Everyone got the DC motor working soon. Next, we had to prepone the valedictory session to accommodate the availability of Prof. Manoj Gaur, the director of IIT Jammu.

Once the valedictory session was completed, we covered two more sessions! In one session all the participants explored their own LED kaleidoscope kits and then Srijan Pabbi gave a demonstration on how to install the Arduino IDE, how to write a short sketch and how to download and run the code on an Arduino Nano kit. For demonstration, he chose how to play an 'SOS' message in Morse as well as visual way and how to change the sound patterns for SOS, ever so carefully to turn it into a Nokia phone ring tone! That was quite educational and illustrative for everyone. At the end, we distributed one more 'Sadbhavana Discovery Kit' to each school so that they could go back and share it with other students who could not make it to this event.

Hopefully, all the participants would head back to their school and start playing with an Arduino platform for useful applications. The manual that accompanies the 'Sadbhavana Discovery Kit' has quite a few resources to get started.

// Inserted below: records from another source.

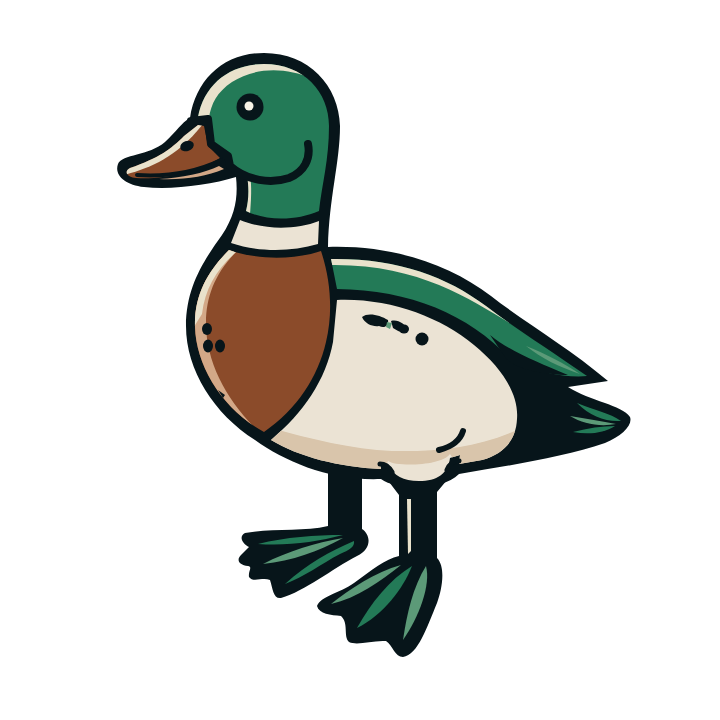
<!DOCTYPE html>
<html lang="en">
<head>
<meta charset="utf-8">
<title>Mallard duck</title>
<style>
:root {
  --paper: #ffffff;
  --ink: #07151a;
  --green: #237a57;
  --green-light: #5c9a78;
  --brown: #8b4b2a;
  --tan: #d3a887;
  --cream: #ebe3d4;
  --cream-shade: #d9c5ab;
  --highlight: #e9e2cc;
}
html, body { margin: 0; background: var(--paper); overflow: hidden; }
svg { display: block; width: 720px; height: 720px; }
.ink { fill: var(--ink); }
.green { fill: var(--green); }
.brown { fill: var(--brown); }
.tan { fill: var(--tan); }
.cream { fill: var(--cream); }
.shade { fill: var(--cream-shade); }
.highlight { fill: var(--highlight); }
.streak { fill: var(--green-light); }
.line { fill: none; stroke: var(--ink); stroke-width: 8; stroke-linecap: round; stroke-linejoin: round; }
</style>
</head>
<body>
<svg viewBox="0 0 720 720" role="img" aria-label="Drawing of a standing mallard duck facing left">
  <defs>
    <clipPath id="head-clip"><path id="head-shape" d="M198 117C204 85 229 64 264 64C304 64 329 92 329 126C329 160 322 184 319 211C296 221 266 221 246 211C249 199 249 188 247 175L230 165L229 155L214 143L211 118Z"/></clipPath>
    <clipPath id="breast-clip"><path id="breast-shape" d="M229 250C256 260 295 260 321 251C331 281 333 313 326 342C318 377 297 409 264 432C223 410 196 366 195 327C194 293 210 269 229 250Z"/></clipPath>
    <clipPath id="belly-clip"><path id="belly-shape" d="M337 300C390 298 440 317 474 345C502 368 519 394 517 419C516 441 503 454 482 460L459 464L460 455L450 458C448 474 437 481 419 481C403 481 394 476 388 464L380 462L381 469C339 467 299 457 271 440C303 413 326 380 333 342Z"/></clipPath>
    <clipPath id="bill-clip"><path id="bill-shape" d="M198 125L204 126L208 146L220 158C199 171 164 180 136 178C126 177 124 171 130 168C159 158 171 149 184 136Z"/></clipPath>
    <clipPath id="wing-clip"><path id="wing-shape" d="M331 259C396 258 446 276 486 306C513 327 544 346 587 376C566 378 539 372 514 363C472 316 413 290 337 289Z"/></clipPath>
  </defs>

  <g id="silhouette" class="ink">
    <path d="M190 118C196 79 224 53 264 53C309 53 339 86 340 126C340 162 329 198 328 247C392 245 449 264 491 296C527 324 568 347 608 381L568 387C590 401 622 405 630 417C633 425 622 436 605 443C564 457 512 465 459 474C442 491 398 491 381 479C330 481 286 462 255 440C214 414 186 370 186 326C186 287 204 260 222 235C236 214 238 196 236 177C210 185 172 190 144 187C125 185 114 175 118 164C122 154 149 156 165 142C177 131 181 123 190 118Z"/>
    <path d="M328 466H362V529C371 535 372 549 357 556C332 569 305 591 281 598C273 599 273 589 270 580C262 577 253 583 249 577C248 571 253 567 248 566C239 565 236 560 241 555L249 547C243 544 238 537 245 533C271 528 303 532 328 526Z"/>
    <path d="M383 474H452L437 492V558C446 567 442 590 437 603C427 627 418 655 403 657C395 657 393 646 386 641C372 640 358 646 349 642C343 636 349 623 341 616C331 615 319 614 317 606C321 596 340 593 354 583C372 570 385 559 399 556V495Z"/>
  </g>

  <g id="bill">
    <use href="#bill-shape" class="brown"/>
    <path class="highlight" clip-path="url(#bill-clip)" d="M124 175C150 168 176 158 203 124L180 124L120 165Z"/>
    <path class="line" style="stroke-width:4" d="M137 175C168 177 196 172 221 160"/>
    <path class="tan" d="M159 179C181 178 205 173 219 166L224 169C205 177 184 180 159 179Z"/>
    <ellipse class="ink" cx="187" cy="146" rx="7" ry="5" transform="rotate(-20 187 146)"/>
  </g>

  <g id="head">
    <use href="#head-shape" class="green"/>
    <g clip-path="url(#head-clip)">
      <path class="highlight" d="M196 118C199 84 229 62 264 62C285 62 302 69 312 79C285 66 253 68 232 82C217 92 211 104 209 118Z"/>
      <path class="highlight" d="M244 174H250C252 187 251 201 250 214H243Z"/>
    </g>
    <path class="line" d="M191 121L208 119L211 144L228 156L230 166C247 181 271 184 289 178C304 172 311 159 308 144"/>
    <circle class="ink" cx="250" cy="107" r="13.5"/>
    <circle cx="249" cy="106" r="4.5" fill="#f7f3e6"/>
  </g>

  <path id="collar" class="cream" d="M240 220C264 230 296 230 319 221L318 244C291 252 257 252 231 243Z"/>

  <g id="breast">
    <use href="#breast-shape" class="brown"/>
    <g clip-path="url(#breast-clip)">
      <path class="tan" d="M240 248C216 271 206 295 206 323C206 361 225 397 254 427L230 430L184 360V290L222 246Z"/>
      <path class="highlight" d="M236 252C216 270 205 289 202 314L192 330V290L222 246Z"/>
    </g>
    <g class="ink">
      <ellipse cx="207" cy="329" rx="5" ry="6"/>
      <ellipse cx="208" cy="346" rx="5" ry="6.5"/>
      <ellipse cx="220" cy="346" rx="5" ry="6.5"/>
      <path d="M218 390L225 395L223 398Z"/>
    </g>
  </g>

  <g id="wing">
    <use href="#wing-shape" class="green"/>
    <path class="highlight" clip-path="url(#wing-clip)" d="M328 256C396 254 450 274 490 305L520 329C478 305 425 264 332 265Z"/>
    <path class="ink" d="M490 335C511 352 537 362 568 375C540 374 511 369 503 354Z"/>
    <path class="streak" d="M526 346C546 354 565 364 580 374C559 367 541 358 526 346Z"/>
  </g>

  <g id="belly">
    <use href="#belly-shape" class="cream"/>
    <path class="shade" clip-path="url(#belly-clip)" d="M265 426C306 438 350 449 392 451C438 452 480 447 519 429V466H458L450 454C442 466 396 467 388 461L381 475H265Z"/>
    <path class="line" style="stroke-width:6" d="M439 450C451 447 460 441 463 431"/>
    <path class="line" style="stroke-width:5" d="M380 464C385 464 389 467 392 472M459 461C454 460 449 465 447 470"/>
    <g class="ink">
      <path d="M362 317C368 312 380 315 388 320C389 325 385 329 379 326C373 327 365 324 362 317Z"/>
      <path d="M391 321C398 319 405 324 408 330C404 335 398 331 393 328Z"/>
      <ellipse cx="404" cy="329" rx="5" ry="4.5"/>
      <circle cx="422" cy="339" r="6.5"/>
    </g>
    <path class="streak" d="M387 322L392 323L390 329L386 327Z"/>
  </g>

  <g id="tail">
    <path class="green" d="M577 403C594 410 610 413 621 421C605 422 590 416 577 403Z"/>
    <path class="streak" d="M570 416C586 419 602 421 616 424C600 427 583 424 570 416Z"/>
    <path class="green" d="M573 432C588 428 602 426 615 426C604 433 589 435 573 432Z"/>
  </g>

  <g id="back-foot">
    <path class="green" d="M258 544C286 537 315 535 343 535C316 542 288 546 258 544Z"/>
    <path class="streak" d="M263 564C288 551 315 543 343 538C319 551 292 561 263 564Z"/>
    <path class="green" d="M285 584C307 564 330 551 354 541C355 547 349 550 340 554C321 564 304 577 285 584Z"/>
  </g>

  <g id="front-foot">
    <path class="highlight" d="M407 499H411V551L408 554Z"/>
    <path class="streak" d="M331 604C350 589 375 572 401 565C381 581 357 598 331 604Z"/>
    <path class="green" d="M357 628C371 603 389 580 412 566C403 589 383 615 357 628Z"/>
    <path class="streak" d="M403 640C407 613 413 587 426 566C431 585 419 617 403 640Z"/>
  </g>
</svg>
</body>
</html>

As with the participants at the Srinagar workshop, the participants from the Jammu region schools (although AGPS Rajouri falls up north in the winter belt) were very disciplined, curious, hardworking and willing to learn and excited to experiment. They displayed having being brought up in a good learning environment at their school and the interaction with the accompanying teachers and respective principals provided enough evidence of that.

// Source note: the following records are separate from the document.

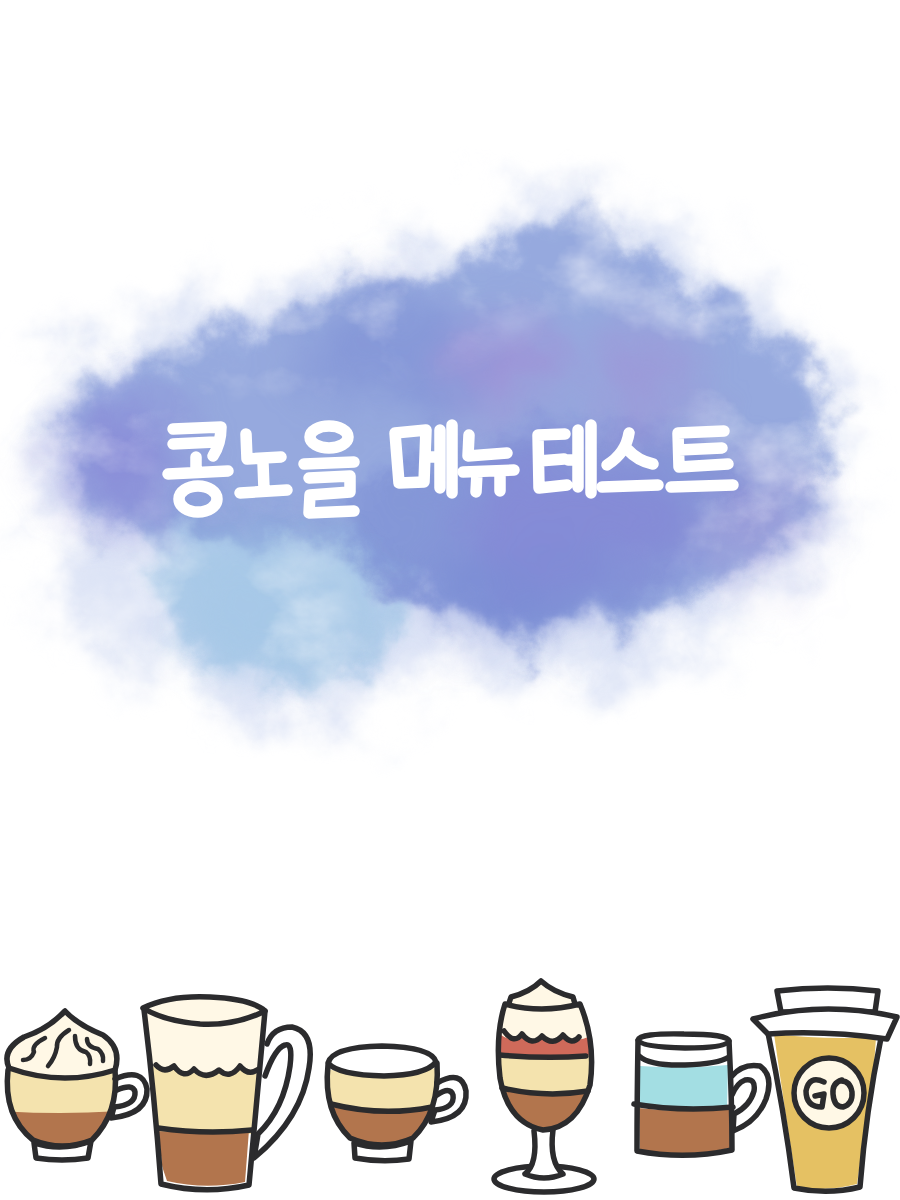
<!DOCTYPE html>
<html lang="ko">
<head>
<meta charset="utf-8">
<title>콩노을 메뉴테스트</title>
<style>
:root {
  --paper: #ffffff;
  --ink: #2b2b2d;
  --cream: #fff8e6;
  --latte: #f4e3ae;
  --coffee: #b2754d;
  --berry: #cf6a5a;
  --soda: #a3dee3;
  --mustard: #e5c163;
  --wash-blue: #8299d8;
  --wash-deep: #6f80d0;
  --wash-violet: #8580d6;
  --wash-lilac: #a08fd6;
  --wash-sky: #a3c6e6;
  --wash-pale: #c9d3f0;
}
* { box-sizing: border-box; margin: 0; padding: 0; }
html, body { width: 900px; height: 1200px; overflow: hidden; background: var(--paper); }
body { font-family: "Noto Sans CJK KR", sans-serif; }
.poster { position: relative; width: 900px; height: 1200px; overflow: hidden; }
.poster svg { position: absolute; left: 0; top: 0; width: 900px; height: 1200px; display: block; }
.lettering { fill: none; stroke: #fff; stroke-width: 11.5; stroke-linecap: round; stroke-linejoin: round; }
.outline { fill: none; stroke: var(--ink); stroke-width: 5.5; stroke-linecap: round; stroke-linejoin: round; }
.outline .paper { fill: var(--paper); }
.cream { fill: var(--cream); }
.latte { fill: var(--latte); }
.coffee { fill: var(--coffee); }
.berry { fill: var(--berry); }
.soda { fill: var(--soda); }
.mustard { fill: var(--mustard); }
</style>
</head>
<body>
<main class="poster">

<svg class="watercolor" viewBox="0 0 900 1200" aria-hidden="true">
  <defs>
    <filter id="mist" filterUnits="userSpaceOnUse" x="0" y="130" width="900" height="660" color-interpolation-filters="sRGB">
      <feTurbulence type="fractalNoise" baseFrequency="0.014" numOctaves="5" seed="8" result="noise"/>
      <feGaussianBlur in="SourceGraphic" stdDeviation="20" result="soft"/>
      <feDisplacementMap in="soft" in2="noise" scale="120" xChannelSelector="R" yChannelSelector="G"/>
    </filter>
    <filter id="bloom" filterUnits="userSpaceOnUse" x="0" y="130" width="900" height="660" color-interpolation-filters="sRGB">
      <feTurbulence type="fractalNoise" baseFrequency="0.018" numOctaves="5" seed="21" result="noise"/>
      <feGaussianBlur in="SourceGraphic" stdDeviation="11" result="soft"/>
      <feDisplacementMap in="soft" in2="noise" scale="85" xChannelSelector="R" yChannelSelector="G"/>
    </filter>
    <filter id="pigment" filterUnits="userSpaceOnUse" x="0" y="130" width="900" height="660" color-interpolation-filters="sRGB">
      <feTurbulence type="fractalNoise" baseFrequency="0.012" numOctaves="4" seed="5" result="noise"/>
      <feGaussianBlur in="SourceGraphic" stdDeviation="26" result="soft"/>
      <feDisplacementMap in="soft" in2="noise" scale="70" xChannelSelector="R" yChannelSelector="G"/>
    </filter>
    <filter id="haze" filterUnits="userSpaceOnUse" x="0" y="130" width="900" height="660" color-interpolation-filters="sRGB">
      <feTurbulence type="fractalNoise" baseFrequency="0.011 0.015" numOctaves="5" seed="33"/>
      <feColorMatrix values="0 0 0 0 1  0 0 0 0 1  0 0 0 0 1  2.6 0 0 0 -1.25" result="clouds"/>
      <feGaussianBlur in="SourceGraphic" stdDeviation="25" result="soft"/>
      <feComposite in="clouds" in2="soft" operator="in"/>
    </filter>
  </defs>
  <g filter="url(#mist)" fill="var(--wash-pale)">
    <path opacity=".62" d="M55 375 Q130 325 215 305 Q290 290 370 268 Q460 245 510 215 Q600 185 660 240 Q740 262 775 310 Q850 360 838 430 Q850 530 770 600 Q690 650 600 670 Q470 650 370 700 Q260 735 180 680 Q90 670 75 600 Q35 540 45 470 Z"/>
  </g>
  <g filter="url(#bloom)">
    <path fill="var(--wash-sky)" opacity=".8" d="M130 520 Q230 480 350 530 Q430 590 395 630 Q350 690 280 685 Q200 680 180 620 Z"/>
    <path fill="var(--wash-blue)" opacity=".78" d="M72 400 Q170 355 225 325 Q320 300 380 285 Q450 275 500 240 Q580 205 640 245 Q700 290 760 330 Q840 370 825 420 Q825 500 790 540 Q720 590 640 610 Q540 670 460 615 Q390 590 340 550 Q230 520 150 545 Q60 510 72 400Z"/>
    <path fill="var(--wash-deep)" opacity=".42" d="M330 510 Q420 430 520 440 Q630 420 740 450 Q740 530 640 590 Q540 660 460 620 Q380 590 330 510Z"/>
  </g>
  <g filter="url(#pigment)">
    <ellipse cx="125" cy="460" rx="60" ry="62" fill="var(--wash-violet)" opacity=".65"/>
    <ellipse cx="575" cy="520" rx="130" ry="65" fill="var(--wash-violet)" opacity=".5"/>
    <ellipse cx="505" cy="370" rx="48" ry="46" fill="var(--wash-lilac)" opacity=".8"/>
    <ellipse cx="645" cy="380" rx="50" ry="50" fill="var(--wash-lilac)" opacity=".6"/>
    <ellipse cx="760" cy="520" rx="50" ry="50" fill="var(--wash-lilac)" opacity=".45"/>
    <ellipse cx="390" cy="350" rx="85" ry="55" fill="var(--wash-deep)" opacity=".4"/>
    <ellipse cx="510" cy="600" rx="90" ry="30" fill="var(--wash-deep)" opacity=".45"/>
    <ellipse cx="265" cy="605" rx="90" ry="58" fill="var(--wash-sky)" opacity=".65"/>
  </g>
  <g filter="url(#haze)" opacity=".5">
    <path d="M40 340 L300 250 L540 170 L720 230 L860 340 L860 560 L640 690 L720 480 L690 360 L540 300 L320 380 L150 400 L130 520 L330 570 L380 700 L150 700 L40 560Z"/>
  </g>
</svg>

<h1>
  <svg class="title" viewBox="0 0 900 1200" role="img" aria-label="콩노을 메뉴테스트">
    <g class="lettering">
      <g id="syllable-kong">
        <path d="M173 429 L221 427 Q221 444 213 456 M173 444 L215 442 M196 457 V471 M168 474 L228 471"/>
        <ellipse cx="198" cy="499" rx="19" ry="13"/>
      </g>
      <path id="syllable-no" d="M246 434 L247 459 L281 457 M263 463 L264 489 M240 493 L287 490"/>
      <g id="syllable-eul">
        <ellipse cx="329" cy="437" rx="19" ry="11"/>
        <path d="M304 464 L354 462 M309 478 L350 476 L350 492 L310 495 L309 513 L354 511"/>
      </g>
      <path id="syllable-me" d="M395 433 L426 430 L424 482 L399 483 Z M427 457 H439 M440 430 V488 M452 425 V493"/>
      <path id="syllable-nyu" d="M469 435 L468 456 L507 453 M463 472 L514 470 M477 473 L476 492 M500 472 V491"/>
      <path id="syllable-te" d="M565 434 L538 435 L539 488 L567 485 M539 461 L564 459 M568 460 H577 M578 430 V487 M591 425 V493"/>
      <path id="syllable-seu" d="M629 433 Q626 453 607 465 M627 449 Q638 461 653 464 M602 487 L658 485"/>
      <path id="syllable-teu" d="M724 431 L678 433 L679 467 L728 464 M679 450 L722 448 M671 487 L733 485"/>
    </g>
  </svg>
</h1>

<svg class="drinks" viewBox="0 0 900 1200" role="img" aria-label="커피와 음료 여섯 잔">
  <defs>
    <clipPath id="mocha-bowl"><path d="M8 1070 Q62 1087 115 1070 Q119 1113 92 1140 Q62 1152 33 1140 Q3 1116 8 1070Z"/></clipPath>
    <clipPath id="tall-glass"><path d="M145 1012 Q200 1036 265 1011 Q255 1110 248 1184 Q205 1193 164 1183 Q154 1090 145 1012Z"/></clipPath>
    <clipPath id="latte-bowl"><path d="M329 1066 Q383 1088 436 1064 Q440 1112 413 1138 Q382 1152 350 1138 Q324 1112 329 1066Z"/></clipPath>
    <clipPath id="parfait-glass"><path d="M505 1004 Q541 1014 580 1004 Q596 1042 590 1085 Q577 1128 543 1130 Q508 1123 500 1078 Q495 1035 505 1004Z"/></clipPath>
  </defs>

  <g id="whipped-mocha">
    <path class="cream" d="M65 1011 Q48 1029 24 1037 Q1 1050 9 1070 Q62 1087 115 1070 Q122 1048 103 1035 Q78 1025 65 1011Z"/>
    <g clip-path="url(#mocha-bowl)">
      <path class="latte" d="M0 1060 H120 V1115 H0Z"/>
      <path class="coffee" d="M0 1111 Q60 1115 120 1111 V1155 H0Z"/>
    </g>
    <g class="outline">
      <path class="paper" d="M115 1079 Q143 1067 147 1089 Q148 1114 111 1118 L114 1107 Q136 1105 135 1092 Q133 1083 117 1090"/>
      <path class="paper" d="M34 1143 L36 1158 Q62 1162 88 1158 L91 1141 Q62 1152 34 1143Z"/>
      <path d="M65 1011 Q48 1029 24 1037 Q1 1050 9 1068 Q62 1087 115 1070 Q122 1048 103 1035 Q78 1025 65 1011Z"/>
      <path d="M8 1070 Q3 1116 33 1140 Q62 1152 92 1140 Q119 1113 115 1070"/>
      <path stroke-width="4.5" d="M69 1030 Q56 1038 57 1047 Q55 1058 48 1066 M45 1038 Q31 1045 34 1052 Q31 1060 23 1060 M75 1036 Q75 1050 86 1052 Q91 1056 90 1064 M87 1039 Q87 1047 98 1049 Q104 1054 103 1061"/>
    </g>
  </g>

  <g id="tall-latte">
    <g clip-path="url(#tall-glass)">
      <path class="latte" d="M140 1050 H270 V1134 H140Z"/>
      <path class="cream" d="M140 1000 H270 V1070 Q248 1078 240 1066 Q230 1080 219 1070 Q205 1081 194 1069 Q184 1080 174 1066 Q162 1074 150 1064Z"/>
      <path class="coffee" d="M150 1131 Q200 1133 249 1130 L245 1182 Q205 1190 167 1181Z"/>
    </g>
    <path class="cream" d="M143 1008 Q170 996 210 997 Q252 999 265 1011 Q235 1026 200 1024 Q164 1021 143 1008Z"/>
    <g class="outline">
      <path class="paper" d="M267 1044 Q273 1027 292 1027 Q315 1032 309 1068 Q302 1118 254 1158 L258 1134 Q284 1109 290 1066 Q293 1042 285 1045 Q275 1048 265 1076"/>
      <path d="M143 1008 Q170 995 210 997 Q252 999 265 1011 Q235 1026 200 1024 Q164 1021 143 1008Z"/>
      <path d="M144 1010 Q154 1090 161 1184 Q205 1195 249 1185 Q256 1110 265 1011"/>
      <path d="M156 1065 Q164 1074 174 1066 Q184 1080 194 1069 Q205 1081 219 1070 Q230 1080 240 1066 Q248 1076 257 1070 M158 1128 Q205 1135 252 1130"/>
    </g>
  </g>

  <g id="cafe-latte">
    <g clip-path="url(#latte-bowl)">
      <path class="latte" d="M325 1068 Q382 1086 442 1066 V1112 H325Z"/>
      <path class="coffee" d="M325 1103 Q382 1117 442 1106 V1155 H325Z"/>
    </g>
    <g class="outline">
      <path class="paper" d="M437 1083 Q462 1069 466 1091 Q468 1118 431 1122 L435 1110 Q455 1108 453 1095 Q450 1086 437 1095"/>
      <path class="paper" d="M354 1143 L355 1158 Q382 1163 409 1159 L411 1141 Q382 1152 354 1143Z"/>
      <path d="M328 1065 Q323 1112 350 1138 Q382 1152 413 1138 Q440 1112 437 1063"/>
      <path class="paper" d="M328 1063 Q332 1047 382 1046 Q432 1047 436 1062 Q426 1075 384 1076 Q338 1075 328 1063Z"/>
      <path d="M331 1104 Q382 1117 432 1107"/>
    </g>
  </g>

  <g id="parfait">
    <path class="cream" d="M541 981 Q530 992 511 997 L508 1008 H575 L573 997 Q553 992 541 981Z"/>
    <g clip-path="url(#parfait-glass)">
      <path class="cream" d="M495 1000 H598 V1042 H495Z"/>
      <path class="berry" d="M495 1030 Q512 1046 522 1034 Q532 1047 542 1036 Q553 1047 563 1035 Q575 1046 598 1032 V1057 H495Z"/>
      <path class="latte" d="M495 1055 H598 V1094 H495Z"/>
      <path class="coffee" d="M495 1088 Q545 1097 598 1090 V1135 H495Z"/>
    </g>
    <g class="outline">
      <ellipse class="paper" cx="544" cy="1179" rx="50" ry="13"/>
      <path class="paper" d="M534 1131 Q538 1164 525 1174 Q544 1182 563 1174 Q549 1162 553 1130"/>
      <path d="M509 1003 L511 997 Q530 992 541 981 Q553 992 573 997 L575 1004"/>
      <path d="M505 1004 Q541 1014 580 1004 Q596 1042 590 1085 Q577 1128 543 1130 Q508 1123 500 1078 Q495 1035 505 1004Z"/>
      <path d="M504 1031 Q514 1045 522 1034 Q532 1047 542 1036 Q553 1047 563 1035 Q572 1046 579 1037 M500 1055 Q545 1059 586 1056 M502 1088 Q545 1098 588 1091"/>
    </g>
  </g>

  <g id="soda-mug">
    <path class="soda" d="M640 1066 Q685 1069 728 1065 L727 1108 H639Z"/>
    <path class="coffee" d="M639 1108 Q685 1114 731 1108 L730 1148 Q685 1158 640 1152Z"/>
    <g class="outline">
      <path class="paper" d="M732 1076 Q743 1063 760 1066 Q774 1076 766 1099 Q757 1122 733 1131 L734 1114 Q750 1106 754 1091 Q756 1078 745 1080 Q737 1083 732 1095"/>
      <path d="M638 1041 Q637 1100 637 1151 Q685 1160 732 1150 Q732 1100 729 1041"/>
      <path class="paper" d="M638 1040 Q640 1033 684 1034 Q728 1034 729 1041 Q726 1048 685 1048 Q641 1047 638 1040Z"/>
      <path d="M639 1056 Q650 1066 685 1065 Q718 1064 729 1057 M634 1104 Q680 1112 733 1107"/>
    </g>
  </g>

  <g id="takeaway-cup">
    <path class="mustard" d="M774 1034 Q825 1040 876 1037 L874 1066 L857 1184 Q826 1192 797 1187 L785 1110Z"/>
    <g class="outline">
      <path d="M768 1033 Q784 1110 794 1188 Q828 1195 860 1187 Q866 1110 881 1038"/>
      <path class="paper" d="M777 991 Q828 985 878 991 L875 1012 H781Z"/>
      <path class="paper" d="M753 1019 Q824 1000 897 1017 L887 1039 Q825 1030 768 1034Z"/>
      <circle cx="829" cy="1093" r="35" style="fill: var(--cream)"/>
      <path d="M824 1082 Q809 1075 806 1091 Q806 1107 822 1107 L824 1094 L815 1096 M842 1080 Q832 1083 833 1094 Q834 1107 843 1107 Q853 1104 852 1092 Q850 1080 840 1081"/>
    </g>
  </g>
</svg>

</main>
</body>
</html>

The best part of this was the watchful eyes of the Army Officers in charge of each school. It is under the nurturing care of the Indian Army that this has been possible. A true 'Sadbhavana' towards the citizens of Jammu and Kashmir! And they have my strong support for any activity leading to better teaching and learning in their schools.

I thank Corps XVI officers involved with the event and it's planning and organization. IIT Jammu under the dynamic leadership of their director Prof. Manoj Gaur deserves a special credit. He has offered his institute for any such event in future too. We felt at home at IIT Jammu, thanks in no small measure due to delicious food and other arrangements made by the hosts for this event. My students at CEDT who put in stupendous effort, as always, to make this event possible are my extended family and I love them as much.

Jai Hind!